At least 240 people have been killed and tens of thousands have fled to neighboring states, during months of violence that began when President Pierre Nkurunziza decided in April to run for a third term. He won a disputed election in July.
The United Nations warned on Monday that Burundi could be facing imminent catastrophe with violence in danger of escalating to atrocities. Burundi said it was "not in flames" and there should be no concerns about an impending genocide.
The U.N. Security Council is due to vote on Thursday at 12:15 p.m. (1715 GMT) on a French-drafted resolution that would ask U.N. Secretary-General Ban Ki-moon to report back on options for boosting the U.N. presence in Burundi.
"We anticipate unanimity," a council diplomat said on condition of anonymity.

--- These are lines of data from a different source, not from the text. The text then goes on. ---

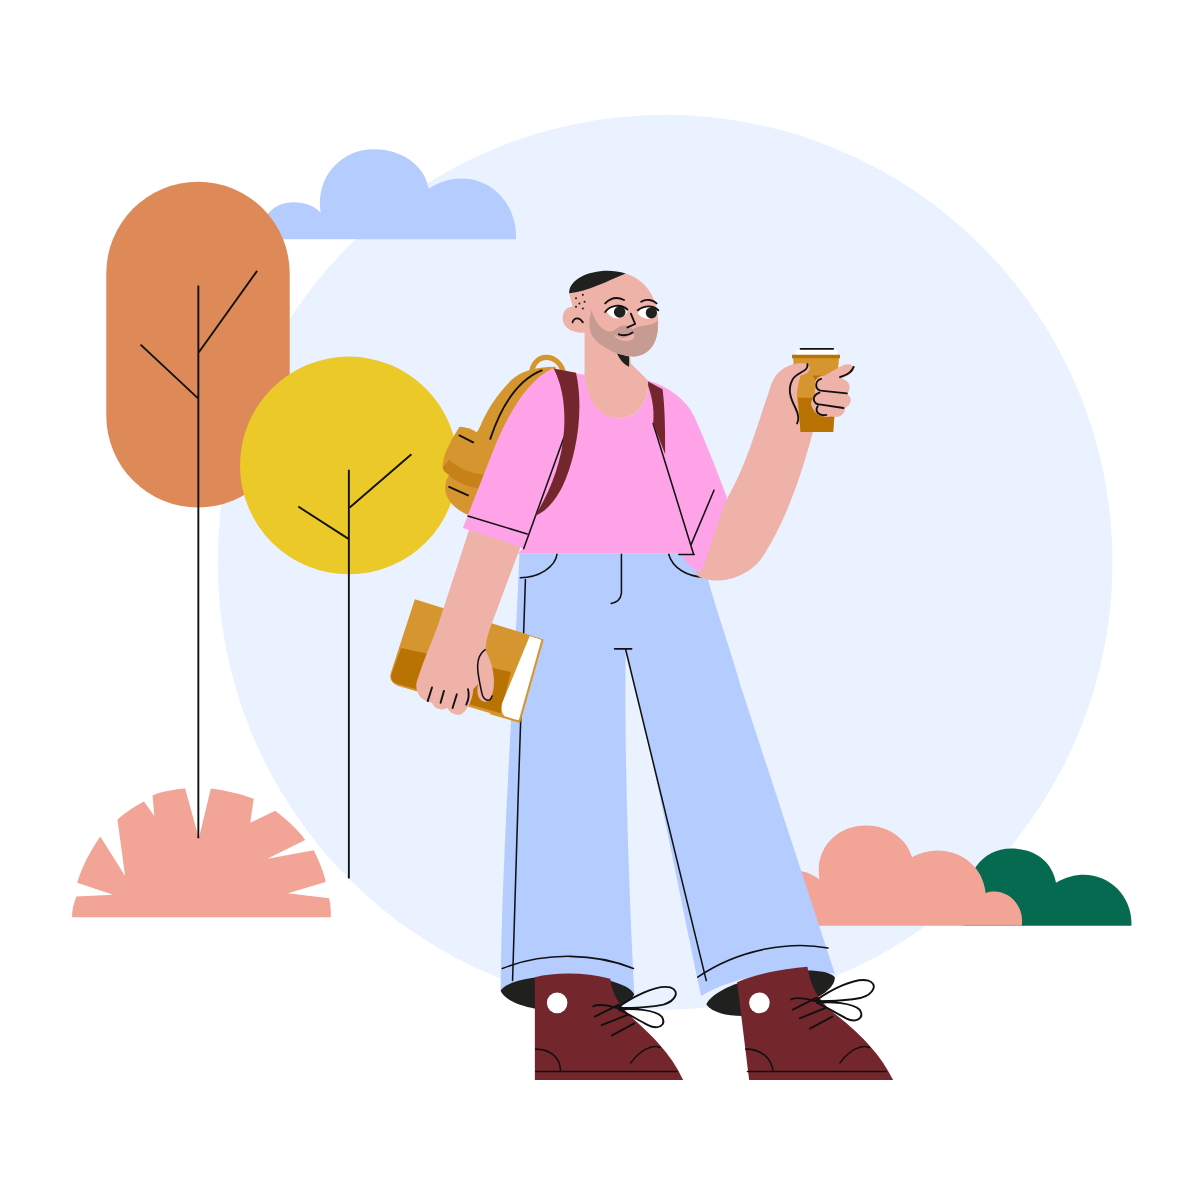
<!DOCTYPE html>
<html lang="en">
<head>
<meta charset="utf-8">
<title>Student with coffee in the park</title>
<style>
:root{
  --paper:#ffffff; --sky:#eaf2ff; --denim:#b5ccff; --rust:#de8958; --sun:#ebc928;
  --coral:#f2a597; --forest:#056a50; --skin:#eeb2a9; --beard:#c69b91; --pink:#ffa3e9;
  --gold:#d6962f; --amber:#b97303; --maroon:#74262d; --ink:#111111; --coal:#20211f;
}
html,body{margin:0;padding:0;background:var(--paper);overflow:hidden}
.artboard{display:block;width:1200px;height:1200px;background:var(--paper)}
.line{fill:none;stroke:var(--ink);stroke-width:1.1;stroke-linecap:round;stroke-linejoin:round}
.thin{stroke-width:.9}
.seam{stroke-linecap:butt}
.sky{fill:var(--sky)} .denim{fill:var(--denim)} .rust{fill:var(--rust)} .sun{fill:var(--sun)}
.coral{fill:var(--coral)} .forest{fill:var(--forest)} .skin{fill:var(--skin)} .beard{fill:var(--beard)}
.pink{fill:var(--pink)} .gold{fill:var(--gold)} .amber{fill:var(--amber)} .maroon{fill:var(--maroon)}
.coal{fill:var(--coal)} .white{fill:var(--paper)}
</style>
</head>
<body>
<svg class="artboard" viewBox="0 0 700 700" role="img" aria-label="A young man with a backpack, a book and a takeaway coffee walks through an autumn park">
  <defs>
    <g id="shoe">
      <path class="maroon" d="M312 570C324 567 342 567 356 571C357 580 361 586 368 593C380 604 391 614 398.500 630H312Z"/>
      <path class="line thin" d="M312.500 625H395M312.500 612C321 612 327 617 327 625M368 620C373 613 380 609 385 611"/>
      <circle class="white" cx="325" cy="585" r="6"/>
    </g>
    <g id="laces">
      <path class="line" d="M347 593L361 586M351 598L366 592M357 604L370 597"/>
      <path class="line" fill="none" d="M360 588C368 582 383 574 391 576C397 578 394 584 387 586C378 588 368 588 360 588ZM361 589C369 588 382 589 386 593C389 598 384 601 378 598C372 595 366 591 361 589Z"/>
      <path class="line" d="M360 588C356 587 350 585 346 587"/>
    </g>
  </defs>

  <circle class="sky" cx="388" cy="328" r="261"/>

  <g id="cloud">
    <path class="denim" d="M151 139.500C152 126 160 118 171 118C178 118 183 120 187 124C184 103 199 87 218 87C235 87 248 97 250 110C276 94 302 113 301 139.500Z"/>
  </g>

  <g id="trees">
    <rect class="rust" x="62" y="106" width="107" height="190" rx="53.500"/>
    <circle class="sun" cx="203.500" cy="271.500" r="63.500"/>
  </g>

  <g id="bush-left">
    <path class="coral" d="M42 535C42 531 43 527 44.500 523L66 522L45 515C48 505 53 496 58.500 488L73 511L68.500 478C73 474 79 470 84 467.500L90 476L89 464C95 461.500 102 460.500 108 460L116 489L123 460C132 461 141 463.500 148 466L146 480L160.500 473C167 478 174 484 178 490L156 501L183 496C186 502 189 509 190 514.500L168 521L192 524C193 528 193 532 193 535Z"/>
  </g>

  <g id="tree-branches">
    <path class="line seam" d="M115.700 166.500V489M150 158L116 205.500M82 201L115.700 232.500"/>
    <path class="line seam" d="M203.500 274V512.500M240 265L204 296M174 295.500L203.500 314.500"/>
  </g>

  <g id="bushes-right">
    <path class="forest" d="M562 540C560 513 571 495 590 495C604 495 614 503 616 515C638 502 661 518 660 540Z"/>
    <path class="coral" d="M455 540V511C464 506 471 508 478 513C475 495 488 481.500 505 481.500C518 481.500 529 489 532 500C550 490 573 500 575 521C586 517 598 527 596 540Z"/>
  </g>

  <g id="backpack">
    <path fill="none" stroke="var(--gold)" stroke-width="3" d="M310 219C310 205 327 205 329 219"/>
    <path class="gold" d="M324 214C312 214 303 217 298 222C290 230 284 239 280 249C275 258 267 272 268 281L277 302L314 302L332 250Z"/>
    <path class="gold" d="M268 249C275 249 283 254 287 262L277 286L259 275C256 269 263 257 268 249Z"/>
    <path class="gold" d="M262 277C257 285 260 294 272 300L292 300L290 277Z"/>
    <path class="amber" d="M258 273C263 280 270 283 279 285L283 277C274 276 267 273 262 268Z" opacity=".55"/>
    <path class="line" d="M316 216C301 222 292 238 286 256M268 254L276 258M262 284L273 289"/>
  </g>

  <g id="trousers">
    <path class="denim" d="M303 323H409C414 345 424 372 432 400L487 568C465 564 430 568 409 581C396 520 379 430 365 379C364 440 367 520 370 580C347 571 313 570 292 578C293 490 300 400 303 323Z"/>
    <path class="line thin" d="M306.500 338C304 420 301 490 299 572M365 379L412 572M358.500 378.500H368.500M325 323C324 331 314 337 303.500 337M390 323C392 331 401 337 412 336.500M362.500 323V346C362 350 360 351.500 356.500 352"/>
    <path class="line thin" d="M293 565C318 555 348 556 369.500 565M407 570C432 553 462 549 483 553"/>
    <path class="coal" d="M292 578C299 566 362 566 370 580C365 594 299 594 292 578Z"/>
    <path class="coal" d="M412 586C418 571 478 560 487 570C488 586 424 602 412 586Z"/>
  </g>

  <g id="shoes">
    <use href="#shoe"/>
    <use href="#laces"/>
    <path class="maroon" d="M430 573C444 567 460 565 471 564C473 576 477 582 484 589C501 602 513 614 521 630H437Z"/>
    <path class="line thin" d="M436 625H517M435 612C444 612 450 617 451 625M490 620C495 613 502 609 507 611"/>
    <circle class="white" cx="443" cy="585" r="6"/>
    <use href="#laces" transform="translate(115.500 -4)"/>
  </g>

  <g id="book">
    <path class="gold" d="M242 349.500L317 373L303 421L232 400C228.500 398.500 227 396 228 392.500Z"/>
    <path class="amber" d="M234 378L298 392L292 416L232 399C229 398 227.500 396 228.500 393Z"/>
    <path class="white" d="M309 371L316.500 373.500L303 420C296 421 291 417 293 410Z"/>
    <path fill="none" stroke="var(--gold)" stroke-width="1.200" d="M316.500 373L303 421L286 416"/>
  </g>

  <g id="arm-with-book">
    <path class="skin" d="M274 308L304 318L286 366C284 372 283 376 283.500 380C288 388 290 400 286 408C281 412 277 406 279 399L276 402C276 408 272 416 268 417C264 417 262 415 261 413C257 415 253 413 252 410C246 409 242 405 243 398C248 382 254 370 257 360Z"/>
    <path class="line" d="M252 401L249.500 409M259 403L257 410M266.500 405L264 413M273 402C274 406 273 409 272 411"/>
    <path class="line thin" d="M283 379C276 384 279 394 281 404C282 409 286 410 287 406"/>
  </g>

  <g id="raised-arm">
    <path class="skin" d="M402 318L424 291C432 277 437 263 442 248L450 224C453 215 462 211 470 212C473 213 472 217 468 219L468 246L475 249C469 272 460 301 446 323C437 338 417 342 407 336Z"/>
  </g>

  <g id="shirt">
    <path class="pink" d="M322 215L343 219C344 232 350 244 361 244C372 244 379 234 378 222C391 226 400 233 405 243C412 259 418 274 424 290L409 334C402 331 399 327 398 323H302L305 320C294 315 281 312 270 308L288 262C297 240 308 222 322 215Z"/>
    <path class="line thin" d="M329 255L305.500 320M273 301L307.500 311.500M381 247L404.500 323M396 323.500H405M416.500 286L403 318"/>
  </g>

  <g id="backpack-straps">
    <path class="maroon" d="M323 215L336 217.500C341 240 336 267 328 284C324 292 319 298 312 301C321 287 328 269 329 251C330 237 328 225 323 215Z"/>
    <path class="maroon" d="M377 222L386.500 227C388 239 388 252 388 265L381 247C382 238 380 230 377 222Z"/>
  </g>

  <g id="neck">
    <path class="skin" d="M341 186V219C343 234 350 244 361 244C372 244 379 234 378 222L368 212L366 190Z"/>
    <path class="coal" d="M359 203C362 206 365 207.500 367 208V214C363 212 360 208 359 203Z"/>
  </g>

  <g id="head">
    <path class="skin" d="M332 171C340 165 354 158 365 159.500C376 163 384 173 384 188C384 201 378 208 369 208C357 207 348 201 342 194C332 195 326 189 329 182C330 180 332 179 334 179Z"/>
    <path class="beard" d="M345 181C348 190 353 195 358 193C362 189 366 189 369 192C374 189 380 191 383.500 187C385 199 379 208 369 208C358 207 348 201 345 195C343 190 344 185 345 181Z"/>
    <path class="skin" d="M358 195C362 198 366 198 369 194L370 196C370 200 360 200 358 195Z"/>
    <path class="coal" d="M332 171C332 161 350 155 365 159.500C354 164 343 170 332 171Z"/>
    <path class="white" d="M354 182C356 177 362 176 366 182C363 187 357 187 354 182ZM372 183C374 178 380 178 384 182C382 187 376 187 372 183Z"/>
    <circle class="coal" cx="361.500" cy="182" r="3.400"/>
    <circle class="coal" cx="380" cy="182.500" r="3.300"/>
    <path class="line" d="M353 182C356 178 362 177 366 180.500M372 181C376 178 381 178 384 181M353 177C356 174 360 173 364 175M374 176C377 174 381 175 383 177"/>
    <path class="line" d="M368 183L370.500 189L366 191M361 195C364 196 367 195.500 369 194M334 188C335 185 338 185 340 188"/>
    <g class="coal">
      <circle cx="336" cy="174" r=".6"/><circle cx="340" cy="172" r=".6"/><circle cx="338" cy="177" r=".6"/>
      <circle cx="341" cy="176" r=".6"/><circle cx="336" cy="179" r=".6"/><circle cx="340" cy="180" r=".6"/>
    </g>
  </g>

  <g id="coffee-cup">
    <path class="gold" d="M462.500 208H489.500L486 252H467Z"/>
    <path class="amber" d="M465.500 232H487.500L486 252H467Z"/>
    <rect class="white" x="464.500" y="204" width="24" height="4"/>
    <path class="line" d="M467 203.500H486"/>
    <path class="amber" d="M462 207H490V209H462Z"/>
    <path class="amber" d="M474 219H488L487 224H477Z"/>
  </g>

  <g id="gripping-hand">
    <path class="skin" d="M450 226C453 215 463 211 470 212C474 213 473 218 467 219C465 226 464 232 465 240L460 248Z"/>
    <path class="skin" d="M476 226C474 222 477 219 481 219L490 214C495 211 499 213 498 216C496 219 492 220 491 221C496 222 497 227 494 230C498 232 496 237 493 238C493 242 489 244 485 243C479 244 475 241 474 238C472 235 474 232 476 231C475 229 475 227 476 226Z"/>
    <path class="line" d="M471 212.500C472 217 464 217 462 222C459 228 462 234 464 238C466 242 466 245 465 247"/>
    <path class="line" d="M479 221C475 222 475 228 480 228L494 229.500M478 229C473 231 474 236 479 236L492 238M477 237C475 240 478 243 482 242M498 214C496 219 492 219 490 220"/>
  </g>
</svg>
</body>
</html>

A U.N. peacekeeping spokesman said several options were being looked at as part of contingency planning. U.N. diplomats, speaking on condition of anonymity, said the United Nations, the United States, Britain and France had discussed the planning.
"The use of MONUSCO assets and personnel has been mentioned as one possible option," said the U.N. peacekeeping spokesman, referring to the nearly 20,000-strong U.N. mission in neighboring Democratic Republic of Congo.
This plan would need authorization from the 15-member Security Council under Chapter 7 of the U.N. Charter, which covers the council's authority to enforce decisions with economic sanctions or military force, and approval from the troop contributing countries, said a senior U.N. diplomat.
A second contingency option being considered is to send in the East African Standby Force. The African Union Peace and Security Council last month asked the AU Commission to finalize planning for deployment if needed to stop widespread violence.
"While this is ultimately a matter for the Security Council to decide, a regional coalition would be well placed to provide a rapid and credible response if the situation in Burundi worsens," the U.N. peacekeeping official said.
Burundi ended a 12-year civil war between Hutu rebels and a Tutsi-led army in 2005. It is the same ethnic divide that led to neighboring Rwanda's 1994 genocide in which 800,000 people - mainly Tutsis and moderate Hutus - were massacred.
U.S. President Barack Obama, in a phone call with South African President Jacob Zuma on Wednesday, expressed "deep concern" about the situation in Burundi, the White House said.
Obama asked Zuma "to continue to work with other regional actors to call for calm and press for a dialogue that can bring about a long-term solution to the crisis," the White House said in a statement.